» Exercise requirements
Would you show every line from the records that holds "arange"?

-- Data under study follows --

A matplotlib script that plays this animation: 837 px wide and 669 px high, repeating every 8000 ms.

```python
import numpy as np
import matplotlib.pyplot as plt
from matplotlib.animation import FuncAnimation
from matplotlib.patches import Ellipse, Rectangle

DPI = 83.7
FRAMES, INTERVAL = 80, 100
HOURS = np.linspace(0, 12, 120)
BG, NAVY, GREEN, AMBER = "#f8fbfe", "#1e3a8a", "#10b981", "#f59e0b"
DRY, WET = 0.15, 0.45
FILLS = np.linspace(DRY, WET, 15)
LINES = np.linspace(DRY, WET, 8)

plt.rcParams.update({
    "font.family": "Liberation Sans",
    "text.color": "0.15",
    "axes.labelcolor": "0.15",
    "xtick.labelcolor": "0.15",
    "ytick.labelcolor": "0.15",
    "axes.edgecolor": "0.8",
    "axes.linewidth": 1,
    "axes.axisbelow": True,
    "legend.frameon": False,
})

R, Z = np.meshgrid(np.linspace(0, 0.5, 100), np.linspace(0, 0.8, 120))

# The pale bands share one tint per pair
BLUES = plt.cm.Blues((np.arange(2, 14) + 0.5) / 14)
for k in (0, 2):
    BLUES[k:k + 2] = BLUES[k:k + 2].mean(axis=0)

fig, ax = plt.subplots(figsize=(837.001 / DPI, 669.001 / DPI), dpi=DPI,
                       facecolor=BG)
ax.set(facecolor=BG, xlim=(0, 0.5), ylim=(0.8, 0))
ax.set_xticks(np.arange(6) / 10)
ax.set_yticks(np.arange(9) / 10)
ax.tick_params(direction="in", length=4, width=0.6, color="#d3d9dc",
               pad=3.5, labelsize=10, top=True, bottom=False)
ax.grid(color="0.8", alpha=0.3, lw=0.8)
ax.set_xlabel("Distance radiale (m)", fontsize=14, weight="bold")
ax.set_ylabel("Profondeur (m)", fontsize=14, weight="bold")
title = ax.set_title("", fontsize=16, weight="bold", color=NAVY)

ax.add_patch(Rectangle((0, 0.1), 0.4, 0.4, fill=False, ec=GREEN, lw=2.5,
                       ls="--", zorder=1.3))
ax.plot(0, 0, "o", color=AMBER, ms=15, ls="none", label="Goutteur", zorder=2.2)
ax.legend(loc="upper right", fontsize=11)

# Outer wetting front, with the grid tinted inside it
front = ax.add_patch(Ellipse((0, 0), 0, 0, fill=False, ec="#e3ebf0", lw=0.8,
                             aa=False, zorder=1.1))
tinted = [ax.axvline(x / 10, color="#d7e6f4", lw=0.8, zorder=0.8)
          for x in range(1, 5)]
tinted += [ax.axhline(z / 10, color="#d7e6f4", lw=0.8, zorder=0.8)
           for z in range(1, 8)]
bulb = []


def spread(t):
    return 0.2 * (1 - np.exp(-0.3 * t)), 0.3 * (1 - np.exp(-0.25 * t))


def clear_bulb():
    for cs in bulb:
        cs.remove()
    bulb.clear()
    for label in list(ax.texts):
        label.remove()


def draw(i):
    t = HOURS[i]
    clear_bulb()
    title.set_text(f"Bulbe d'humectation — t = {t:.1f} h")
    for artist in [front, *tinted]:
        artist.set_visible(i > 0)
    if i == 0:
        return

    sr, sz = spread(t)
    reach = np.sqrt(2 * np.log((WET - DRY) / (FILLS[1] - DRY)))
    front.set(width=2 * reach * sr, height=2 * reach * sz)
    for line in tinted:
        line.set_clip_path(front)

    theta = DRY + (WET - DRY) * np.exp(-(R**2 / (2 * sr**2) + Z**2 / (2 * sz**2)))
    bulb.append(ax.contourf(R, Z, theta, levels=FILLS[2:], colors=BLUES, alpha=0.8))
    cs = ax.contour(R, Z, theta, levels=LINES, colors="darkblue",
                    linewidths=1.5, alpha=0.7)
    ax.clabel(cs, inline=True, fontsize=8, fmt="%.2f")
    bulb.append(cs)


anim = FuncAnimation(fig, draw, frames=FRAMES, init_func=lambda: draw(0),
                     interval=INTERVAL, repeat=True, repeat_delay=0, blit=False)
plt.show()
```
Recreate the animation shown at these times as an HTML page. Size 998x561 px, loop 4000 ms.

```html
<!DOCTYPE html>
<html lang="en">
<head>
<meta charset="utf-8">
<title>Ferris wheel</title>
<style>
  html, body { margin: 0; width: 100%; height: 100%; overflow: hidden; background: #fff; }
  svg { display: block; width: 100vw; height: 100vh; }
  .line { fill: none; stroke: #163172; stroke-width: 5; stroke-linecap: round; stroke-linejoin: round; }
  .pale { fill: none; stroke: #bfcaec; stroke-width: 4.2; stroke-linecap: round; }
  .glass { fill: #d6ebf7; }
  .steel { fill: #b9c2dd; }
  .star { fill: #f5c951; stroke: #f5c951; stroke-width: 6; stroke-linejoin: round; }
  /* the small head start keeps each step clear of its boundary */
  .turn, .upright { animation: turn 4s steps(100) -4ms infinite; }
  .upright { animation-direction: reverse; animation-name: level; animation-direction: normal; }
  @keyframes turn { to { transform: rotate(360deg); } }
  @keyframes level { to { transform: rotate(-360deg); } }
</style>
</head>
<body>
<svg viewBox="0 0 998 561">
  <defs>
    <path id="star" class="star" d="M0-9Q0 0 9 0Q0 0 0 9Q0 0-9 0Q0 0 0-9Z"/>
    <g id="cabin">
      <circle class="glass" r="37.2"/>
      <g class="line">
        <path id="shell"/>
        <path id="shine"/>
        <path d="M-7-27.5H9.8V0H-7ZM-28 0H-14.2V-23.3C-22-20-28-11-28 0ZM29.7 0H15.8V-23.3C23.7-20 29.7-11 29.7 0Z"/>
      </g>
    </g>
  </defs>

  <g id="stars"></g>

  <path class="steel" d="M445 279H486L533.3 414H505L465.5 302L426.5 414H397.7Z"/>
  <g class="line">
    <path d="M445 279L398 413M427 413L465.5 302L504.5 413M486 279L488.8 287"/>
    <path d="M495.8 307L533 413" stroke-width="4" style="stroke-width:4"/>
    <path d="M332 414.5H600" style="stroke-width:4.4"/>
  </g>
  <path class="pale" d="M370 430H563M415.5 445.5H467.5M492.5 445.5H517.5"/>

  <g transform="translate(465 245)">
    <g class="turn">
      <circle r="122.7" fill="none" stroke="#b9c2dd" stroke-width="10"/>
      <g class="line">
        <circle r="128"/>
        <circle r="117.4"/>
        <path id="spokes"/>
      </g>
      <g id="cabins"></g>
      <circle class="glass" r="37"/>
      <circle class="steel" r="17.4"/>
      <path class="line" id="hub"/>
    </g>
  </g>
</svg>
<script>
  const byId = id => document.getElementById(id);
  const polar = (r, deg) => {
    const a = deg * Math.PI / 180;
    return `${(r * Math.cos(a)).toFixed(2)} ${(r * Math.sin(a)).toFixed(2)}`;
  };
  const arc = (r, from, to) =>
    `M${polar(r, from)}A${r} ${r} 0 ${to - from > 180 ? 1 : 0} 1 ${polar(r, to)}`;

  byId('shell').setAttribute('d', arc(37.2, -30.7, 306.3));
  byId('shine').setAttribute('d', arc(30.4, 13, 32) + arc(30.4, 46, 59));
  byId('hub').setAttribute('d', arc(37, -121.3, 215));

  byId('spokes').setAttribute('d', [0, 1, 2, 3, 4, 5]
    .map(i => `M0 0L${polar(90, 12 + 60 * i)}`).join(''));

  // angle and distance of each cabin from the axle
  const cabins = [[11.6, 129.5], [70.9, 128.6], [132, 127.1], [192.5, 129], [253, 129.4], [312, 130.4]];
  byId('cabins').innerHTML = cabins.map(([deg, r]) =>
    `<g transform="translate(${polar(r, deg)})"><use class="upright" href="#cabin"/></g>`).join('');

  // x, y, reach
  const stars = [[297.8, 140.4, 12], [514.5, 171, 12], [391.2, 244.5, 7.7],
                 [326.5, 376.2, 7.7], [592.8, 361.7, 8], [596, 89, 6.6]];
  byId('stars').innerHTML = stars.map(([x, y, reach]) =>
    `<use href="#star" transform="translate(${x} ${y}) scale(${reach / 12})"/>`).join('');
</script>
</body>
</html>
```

-- Data under study concluded --

» Written answer
BLUES = plt.cm.Blues((np.arange(2, 14) + 0.5) / 14)
ax.set_xticks(np.arange(6) / 10)
ax.set_yticks(np.arange(9) / 10)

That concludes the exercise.